CFTC: Fun on the farm
Normally, I wouldn’t be that concerned about things agricultural, but the latest US Farm Bill, passed recently by the US senate, also includes the Commodity Futures and Trading Commission Reauthorisation Act. The CFTC effectively regulates retail FX in the US.
President Bush vetoed the Bill on Wednesday night, but that apparently will cause no more than a short-term delay. According to Drew Niv, chief executive of FXCM, the Bill will lead to the creation of retail FX dealer category, recognising that the OTC is a proper market and not just a pool where sharks swim. It will also close the Zelener loophole that limited the CFTC’s jurisdiction by limiting the regulator to futures, not spot.

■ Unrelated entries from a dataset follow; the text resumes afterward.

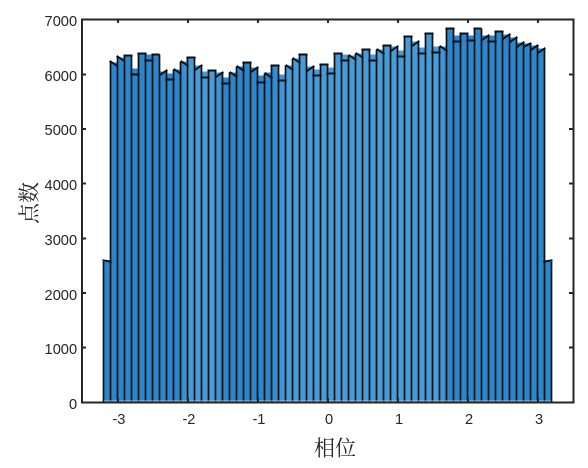
<!DOCTYPE html>
<html lang="zh">
<head>
<meta charset="utf-8">
<title>相位 / 点数</title>
<style>
:root {
  --paper: #fff;
  --ink: #262626;
  --edge: #06121c;
  --bar-deep: #2e85c7;
  --bar-light: #4a9bd3;
}
* { box-sizing: border-box; }
html, body { margin: 0; overflow: hidden; background: var(--paper); }
.chart {
  position: relative;
  width: 588px;
  height: 468px;
  overflow: hidden;
  color: var(--ink);
  font: 14.6px/18px "Liberation Sans", Arial, sans-serif;
}
.plot { position: absolute; inset: 0; display: block; }
.frame { fill: none; stroke: var(--ink); stroke-width: 2; }
.ticks { fill: none; stroke: var(--ink); stroke-width: 2; }
.edges { fill: none; stroke: var(--edge); stroke-width: 1.7; }
.caps { fill: none; stroke: var(--edge); stroke-width: 2; stroke-linecap: square; }
.baseline { stroke: #a9c4d6; stroke-width: 1; }
.y-scale, .x-scale { position: absolute; display: flex; margin: 0; padding: 0; list-style: none; }
.y-scale {
  top: 12px; left: 30px; width: 47px; height: 401px;
  flex-direction: column; justify-content: space-between; text-align: right;
}
.x-scale { top: 410px; left: 84px; width: 490px; }
.x-scale li { flex: 1; text-align: center; }
.axis-title {
  position: absolute; margin: 0;
  font: 400 21px/26px "Noto Serif CJK SC", "Noto Serif CJK JP", serif;
  width: 60px; text-align: center;
}
.x-title { left: 305px; top: 433px; }
.y-title { left: -3px; top: 190px; transform: rotate(-90deg); }
</style>
</head>
<body>
<main class="chart">
  <svg class="plot" width="588" height="468" viewBox="0 0 588 468" role="img" aria-label="相位 点数">
    <defs>
      <linearGradient id="bar-tone" gradientUnits="userSpaceOnUse" x1="103" y1="0" x2="551" y2="0">
        <stop offset="0" stop-color="var(--bar-deep)"/>
        <stop offset=".17" stop-color="var(--bar-deep)"/>
        <stop offset=".19" stop-color="var(--bar-light)"/>
        <stop offset=".25" stop-color="var(--bar-light)"/>
        <stop offset=".27" stop-color="var(--bar-deep)"/>
        <stop offset=".37" stop-color="var(--bar-deep)"/>
        <stop offset=".41" stop-color="var(--bar-light)"/>
        <stop offset=".75" stop-color="var(--bar-light)"/>
        <stop offset=".77" stop-color="var(--bar-deep)"/>
        <stop offset="1" stop-color="var(--bar-deep)"/>
      </linearGradient>
    </defs>
    <g transform="translate(.5 .5)">
      <path fill="url(#bar-tone)" d="M103 402V261h7V62h7V57h7V55h7V68h7V53h7V54h7V54h7V71h7V73h7V69h7V61h7V57h7V65h7V71h7V70h7V72h7V77h7V72h7V66h7V62h7V67h7V75h7V72h7V65h7V74h7V65h7V58h7V54h7V66h7V69h7V64h7V67h7V53h7V54h7V55h7V53h7V49h7V54h7V49h7V45h7V46h7V50h7V36h7V41h7V47h7V33h7V46h7V46h7V28h7V35h7V33h7V35h7V28h7V35h7V35h7V31h7V34h7V37h7V42h7V43h7V45h7V48h7V261h7V402z"/>
      <path class="edges" d="M103 261V402M110 61V402M117 56V402M124 55V402M131 55V402M138 53V402M145 53V402M152 54V402M159 54V402M166 70V402M173 69V402M180 61V402M187 57V402M194 57V402M201 65V402M208 70V402M215 70V402M222 72V402M229 72V402M236 66V402M243 62V402M250 62V402M257 67V402M264 73V402M271 65V402M278 65V402M285 65V402M292 58V402M299 54V402M306 54V402M313 66V402M320 64V402M327 64V402M334 53V402M341 53V402M348 55V402M355 53V402M362 49V402M369 49V402M376 49V402M383 45V402M390 45V402M397 46V402M404 36V402M411 36V402M418 41V402M425 33V402M432 33V402M439 46V402M446 28V402M453 28V402M460 33V402M467 33V402M474 28V402M481 28V402M488 35V402M495 31V402M502 31V402M509 34V402M516 37V402M523 42V402M530 43V402M537 45V402M544 48V402M551 261V402"/>
      <path class="caps" d="M103 260l7 1M110 61l6 4M117 56l6 4M124 55h7M131 74h7M138 53h7M145 60h7M152 54h6M160 74l6-4M166 79h7M174 69l6 4M181 61l6 4M187 57h7M195 69l6-4M201 77h7M208 70h7M216 76l6-4M222 83h7M230 72l6 4M237 66l6 4M243 62h7M251 71l6-4M257 82h7M265 73l6 4M271 65h7M278 80h7M286 65l6 4M293 58l6 4M299 54h7M307 70l6-4M313 75h7M320 64h7M327 73h7M334 53h7M341 60h7M349 55l6 4M356 53l6 4M362 49h7M369 60h7M377 49l6 4M383 45h7M391 50l6-4M397 56h7M404 36h7M412 45l6-4M418 53h7M425 33h7M432 52h7M440 46l6 4M446 28h7M453 41h7M460 33h7M467 40h7M474 28h6M482 39l6-4M488 41h7M495 31h7M503 38l6-4M510 41l6-4M517 46l6-4M524 46l6-3M531 49l6-4M538 52l6-4M544 261l7-1"/>
    </g>
    <line class="baseline" x1="104" y1="401" x2="551" y2="401"/>
    <rect class="frame" x="82" y="19.5" width="491.5" height="383"/>
    <path class="ticks" d="M118 20v3M188 20v3M258 20v3M328 20v3M398 20v3M468 20v3M538 20v3M118 402v-4M188 402v-4M258 402v-4M328 402v-4M398 402v-4M468 402v-4M538 402v-4M82 74.5h4M82 129h4M82 183.5h4M82 238.5h4M82 293h4M82 347.5h4M573 74.5h-4M573 129h-4M573 183.5h-4M573 238.5h-4M573 293h-4M573 347.5h-4"/>
  </svg>
  <ol class="y-scale">
    <li>7000</li><li>6000</li><li>5000</li><li>4000</li><li>3000</li><li>2000</li><li>1000</li><li>0</li>
  </ol>
  <ol class="x-scale">
    <li>-3</li><li>-2</li><li>-1</li><li>0</li><li>1</li><li>2</li><li>3</li>
  </ol>
  <p class="axis-title y-title">点数</p>
  <p class="axis-title x-title">相位</p>
</main>
</body>
</html>
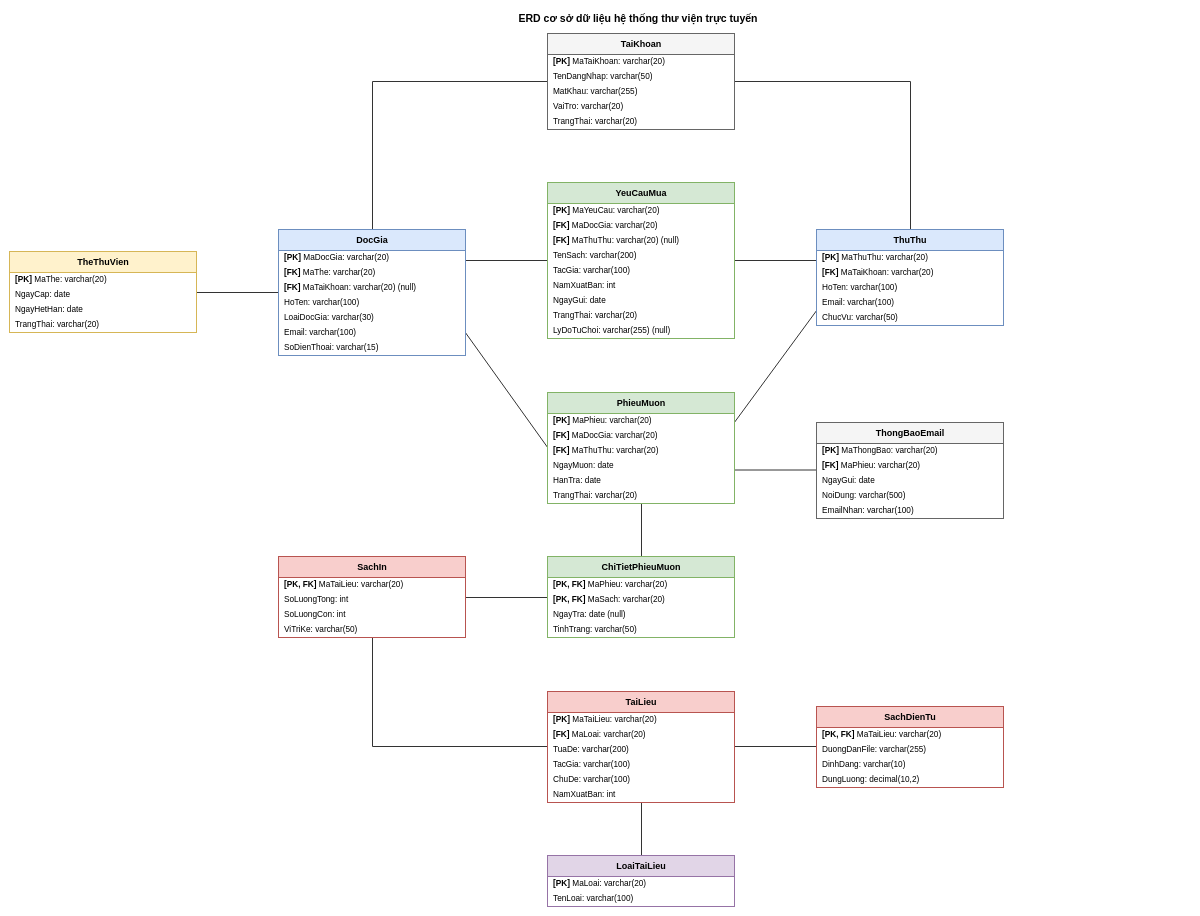
<!DOCTYPE html>
<html lang="vi">
<head>
<meta charset="utf-8">
<title>ERD cơ sở dữ liệu hệ thống thư viện trực tuyến</title>
<style>
:root {
  --paper: #ffffff;
  --ink: #000000;
  --connector: #333333;
  --grey-fill: #f5f5f5; --grey-line: #666666;
  --green-fill: #d5e8d4; --green-line: #82b366;
  --blue-fill: #dae8fc; --blue-line: #6c8ebf;
  --yellow-fill: #fff2cc; --yellow-line: #d6b656;
  --red-fill: #f8cecc; --red-line: #b85450;
  --purple-fill: #e1d5e7; --purple-line: #9673a6;
}
* { box-sizing: border-box; margin: 0; padding: 0; }
html, body { width: 1200px; height: 916px; overflow: hidden; background: var(--paper); }
.diagram {
  position: relative; width: 1200px; height: 916px; overflow: hidden;
  color: var(--ink); font-family: "Liberation Sans", Arial, sans-serif;
}
.diagram-title {
  position: absolute; left: 488px; top: 10px; width: 300px;
  font-size: 10.5px; line-height: 16px; text-align: center; white-space: nowrap;
}
.connectors { position: absolute; left: 0; top: 0; fill: none; stroke: var(--connector); stroke-width: 1; }
.entity {
  position: absolute; left: var(--x); top: var(--y); width: 188px;
  background: var(--paper); border: 1px solid var(--line);
}
.entity h2 {
  height: 21px; border-bottom: 1px solid var(--line); background: var(--fill);
  font-size: 9px; line-height: 20px; text-align: center;
}
.entity ul { display: flex; flex-direction: column; margin-top: -1px; list-style: none; }
.entity li { height: 15px; padding-left: 5px; font-size: 8.25px; line-height: 15px; white-space: nowrap; }
.grey { --fill: var(--grey-fill); --line: var(--grey-line); }
.green { --fill: var(--green-fill); --line: var(--green-line); }
.blue { --fill: var(--blue-fill); --line: var(--blue-line); }
.yellow { --fill: var(--yellow-fill); --line: var(--yellow-line); }
.red { --fill: var(--red-fill); --line: var(--red-line); }
.purple { --fill: var(--purple-fill); --line: var(--purple-line); }
</style>
</head>
<body>
<main class="diagram">
  <h1 class="diagram-title">ERD cơ sở dữ liệu hệ thống thư viện trực tuyến</h1>

  <svg class="connectors" width="1200" height="916" viewBox="0 0 1200 916" aria-hidden="true">
    <polyline points="548,81.5 372.5,81.5 372.5,230"/>
    <polyline points="734,81.5 910.5,81.5 910.5,230"/>
    <line x1="196" y1="292.5" x2="279" y2="292.5"/>
    <line x1="465" y1="260.5" x2="548" y2="260.5"/>
    <line x1="734" y1="260.5" x2="817" y2="260.5"/>
    <line x1="465" y1="332" x2="548" y2="448"/>
    <line x1="817" y1="310" x2="734" y2="423"/>
    <line x1="734" y1="470" x2="817" y2="470"/>
    <line x1="641.5" y1="502" x2="641.5" y2="557"/>
    <line x1="465" y1="597.5" x2="548" y2="597.5"/>
    <polyline points="372.5,637 372.5,746.5 548,746.5"/>
    <line x1="734" y1="746.5" x2="817" y2="746.5"/>
    <line x1="641.5" y1="801" x2="641.5" y2="856"/>
  </svg>

  <section class="entity grey" style="--x:547px;--y:33px">
    <h2>TaiKhoan</h2>
    <ul>
      <li><b>[PK]</b> MaTaiKhoan: varchar(20)</li>
      <li>TenDangNhap: varchar(50)</li>
      <li>MatKhau: varchar(255)</li>
      <li>VaiTro: varchar(20)</li>
      <li>TrangThai: varchar(20)</li>
    </ul>
  </section>

  <section class="entity green" style="--x:547px;--y:182px">
    <h2>YeuCauMua</h2>
    <ul>
      <li><b>[PK]</b> MaYeuCau: varchar(20)</li>
      <li><b>[FK]</b> MaDocGia: varchar(20)</li>
      <li><b>[FK]</b> MaThuThu: varchar(20) (null)</li>
      <li>TenSach: varchar(200)</li>
      <li>TacGia: varchar(100)</li>
      <li>NamXuatBan: int</li>
      <li>NgayGui: date</li>
      <li>TrangThai: varchar(20)</li>
      <li>LyDoTuChoi: varchar(255) (null)</li>
    </ul>
  </section>

  <section class="entity yellow" style="--x:9px;--y:251px">
    <h2>TheThuVien</h2>
    <ul>
      <li><b>[PK]</b> MaThe: varchar(20)</li>
      <li>NgayCap: date</li>
      <li>NgayHetHan: date</li>
      <li>TrangThai: varchar(20)</li>
    </ul>
  </section>

  <section class="entity blue" style="--x:278px;--y:229px">
    <h2>DocGia</h2>
    <ul>
      <li><b>[PK]</b> MaDocGia: varchar(20)</li>
      <li><b>[FK]</b> MaThe: varchar(20)</li>
      <li><b>[FK]</b> MaTaiKhoan: varchar(20) (null)</li>
      <li>HoTen: varchar(100)</li>
      <li>LoaiDocGia: varchar(30)</li>
      <li>Email: varchar(100)</li>
      <li>SoDienThoai: varchar(15)</li>
    </ul>
  </section>

  <section class="entity blue" style="--x:816px;--y:229px">
    <h2>ThuThu</h2>
    <ul>
      <li><b>[PK]</b> MaThuThu: varchar(20)</li>
      <li><b>[FK]</b> MaTaiKhoan: varchar(20)</li>
      <li>HoTen: varchar(100)</li>
      <li>Email: varchar(100)</li>
      <li>ChucVu: varchar(50)</li>
    </ul>
  </section>

  <section class="entity green" style="--x:547px;--y:392px">
    <h2>PhieuMuon</h2>
    <ul>
      <li><b>[PK]</b> MaPhieu: varchar(20)</li>
      <li><b>[FK]</b> MaDocGia: varchar(20)</li>
      <li><b>[FK]</b> MaThuThu: varchar(20)</li>
      <li>NgayMuon: date</li>
      <li>HanTra: date</li>
      <li>TrangThai: varchar(20)</li>
    </ul>
  </section>

  <section class="entity grey" style="--x:816px;--y:422px">
    <h2>ThongBaoEmail</h2>
    <ul>
      <li><b>[PK]</b> MaThongBao: varchar(20)</li>
      <li><b>[FK]</b> MaPhieu: varchar(20)</li>
      <li>NgayGui: date</li>
      <li>NoiDung: varchar(500)</li>
      <li>EmailNhan: varchar(100)</li>
    </ul>
  </section>

  <section class="entity red" style="--x:278px;--y:556px">
    <h2>SachIn</h2>
    <ul>
      <li><b>[PK, FK]</b> MaTaiLieu: varchar(20)</li>
      <li>SoLuongTong: int</li>
      <li>SoLuongCon: int</li>
      <li>ViTriKe: varchar(50)</li>
    </ul>
  </section>

  <section class="entity green" style="--x:547px;--y:556px">
    <h2>ChiTietPhieuMuon</h2>
    <ul>
      <li><b>[PK, FK]</b> MaPhieu: varchar(20)</li>
      <li><b>[PK, FK]</b> MaSach: varchar(20)</li>
      <li>NgayTra: date (null)</li>
      <li>TinhTrang: varchar(50)</li>
    </ul>
  </section>

  <section class="entity red" style="--x:547px;--y:691px">
    <h2>TaiLieu</h2>
    <ul>
      <li><b>[PK]</b> MaTaiLieu: varchar(20)</li>
      <li><b>[FK]</b> MaLoai: varchar(20)</li>
      <li>TuaDe: varchar(200)</li>
      <li>TacGia: varchar(100)</li>
      <li>ChuDe: varchar(100)</li>
      <li>NamXuatBan: int</li>
    </ul>
  </section>

  <section class="entity red" style="--x:816px;--y:706px">
    <h2>SachDienTu</h2>
    <ul>
      <li><b>[PK, FK]</b> MaTaiLieu: varchar(20)</li>
      <li>DuongDanFile: varchar(255)</li>
      <li>DinhDang: varchar(10)</li>
      <li>DungLuong: decimal(10,2)</li>
    </ul>
  </section>

  <section class="entity purple" style="--x:547px;--y:855px">
    <h2>LoaiTaiLieu</h2>
    <ul>
      <li><b>[PK]</b> MaLoai: varchar(20)</li>
      <li>TenLoai: varchar(100)</li>
    </ul>
  </section>
</main>
</body>
</html>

The new Bill will also clamp down on what introducing brokers are allowed to do and claim. Perhaps the most significant change is the increase in the adjusted net capital that firms will have to post to do business. Over the next year this will be increased in $5 million increments from its current level to $20 million, turning the US from what was once one of the easiest places to set up a trading platform to one of the hardest, in terms of cost. No other jurisdiction presently requires such a high capital requirement.
Once passed, the legislation will undoubtedly help the CFTC and the National Futures Authority achieve their aim of forcing poorly capitalised companies out of the market.